* GIVEN RECORDS:
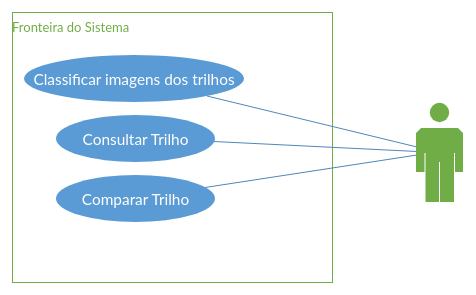
<!DOCTYPE html>
<html lang="pt">
<head>
<meta charset="utf-8">
<title>Diagrama de casos de uso</title>
<style>
:root {
  --green: #70ad47;
  --blue: #5b9bd5;
  --line: #4f87bb;
  --paper: #fff;
}
* { box-sizing: border-box; margin: 0; }
body { width: 476px; height: 295px; overflow: hidden; background: var(--paper); }
.diagram {
  position: relative;
  width: 476px;
  height: 295px;
  overflow: hidden;
  font-family: Lato, "Open Sans", sans-serif;
}
.boundary {
  position: absolute;
  left: 12px;
  top: 12px;
  width: 321px;
  height: 271px;
  border: 1px solid var(--green);
}
.boundary-title {
  position: absolute;
  left: 12px;
  top: 19px;
  font-size: 13px;
  font-weight: 400;
  line-height: 17px;
  color: var(--green);
  white-space: nowrap;
}
.links, .actor { position: absolute; left: 0; top: 0; }
.links { stroke: var(--line); stroke-width: 1; }
.actor { fill: var(--green); }
.use-case {
  position: absolute;
  display: flex;
  align-items: center;
  justify-content: center;
  left: 56px;
  width: 159px;
  height: 47px;
  border-radius: 50%;
  background: var(--blue);
  color: var(--paper);
  font-size: 15.4px;
  line-height: 20px;
  white-space: nowrap;
}
.classify { left: 24px; top: 55px; width: 220px; }
.consult { top: 115px; }
.compare { top: 175px; }
</style>
</head>
<body>
<main class="diagram">
  <section class="boundary" aria-labelledby="boundary-title"></section>
  <h1 class="boundary-title" id="boundary-title">Fronteira do Sistema</h1>

  <svg class="links" width="476" height="295" aria-hidden="true">
    <line x1="207" y1="96" x2="417" y2="147"/>
    <line x1="214" y1="141.5" x2="417" y2="151.5"/>
    <line x1="205" y1="187.5" x2="417" y2="155"/>
  </svg>

  <div class="use-case classify">Classificar imagens dos trilhos</div>
  <div class="use-case consult">Consultar Trilho</div>
  <div class="use-case compare">Comparar Trilho</div>

  <svg class="actor" width="476" height="295" role="img" aria-label="Ator">
    <circle cx="439.5" cy="112.5" r="9.7"/>
    <path d="M421 128H458L463 133V172H455V153H454V202H440V162H439V202H425.5V153H424.5V172H416V133Z"/>
  </svg>
</main>
</body>
</html>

* REQUIRED ACTION:
Nothing but an exact repeat of the records, pictures excluded, belongs in the answer.

* OUTPUT OF THE EXERCISE:
<!DOCTYPE html>
<html lang="pt">
<head>
<meta charset="utf-8">
<title>Diagrama de casos de uso</title>
<style>
:root {
  --green: #70ad47;
  --blue: #5b9bd5;
  --line: #4f87bb;
  --paper: #fff;
}
* { box-sizing: border-box; margin: 0; }
body { width: 476px; height: 295px; overflow: hidden; background: var(--paper); }
.diagram {
  position: relative;
  width: 476px;
  height: 295px;
  overflow: hidden;
  font-family: Lato, "Open Sans", sans-serif;
}
.boundary {
  position: absolute;
  left: 12px;
  top: 12px;
  width: 321px;
  height: 271px;
  border: 1px solid var(--green);
}
.boundary-title {
  position: absolute;
  left: 12px;
  top: 19px;
  font-size: 13px;
  font-weight: 400;
  line-height: 17px;
  color: var(--green);
  white-space: nowrap;
}
.links, .actor { position: absolute; left: 0; top: 0; }
.links { stroke: var(--line); stroke-width: 1; }
.actor { fill: var(--green); }
.use-case {
  position: absolute;
  display: flex;
  align-items: center;
  justify-content: center;
  left: 56px;
  width: 159px;
  height: 47px;
  border-radius: 50%;
  background: var(--blue);
  color: var(--paper);
  font-size: 15.4px;
  line-height: 20px;
  white-space: nowrap;
}
.classify { left: 24px; top: 55px; width: 220px; }
.consult { top: 115px; }
.compare { top: 175px; }
</style>
</head>
<body>
<main class="diagram">
  <section class="boundary" aria-labelledby="boundary-title"></section>
  <h1 class="boundary-title" id="boundary-title">Fronteira do Sistema</h1>

  <svg class="links" width="476" height="295" aria-hidden="true">
    <line x1="207" y1="96" x2="417" y2="147"/>
    <line x1="214" y1="141.5" x2="417" y2="151.5"/>
    <line x1="205" y1="187.5" x2="417" y2="155"/>
  </svg>

  <div class="use-case classify">Classificar imagens dos trilhos</div>
  <div class="use-case consult">Consultar Trilho</div>
  <div class="use-case compare">Comparar Trilho</div>

  <svg class="actor" width="476" height="295" role="img" aria-label="Ator">
    <circle cx="439.5" cy="112.5" r="9.7"/>
    <path d="M421 128H458L463 133V172H455V153H454V202H440V162H439V202H425.5V153H424.5V172H416V133Z"/>
  </svg>
</main>
</body>
</html>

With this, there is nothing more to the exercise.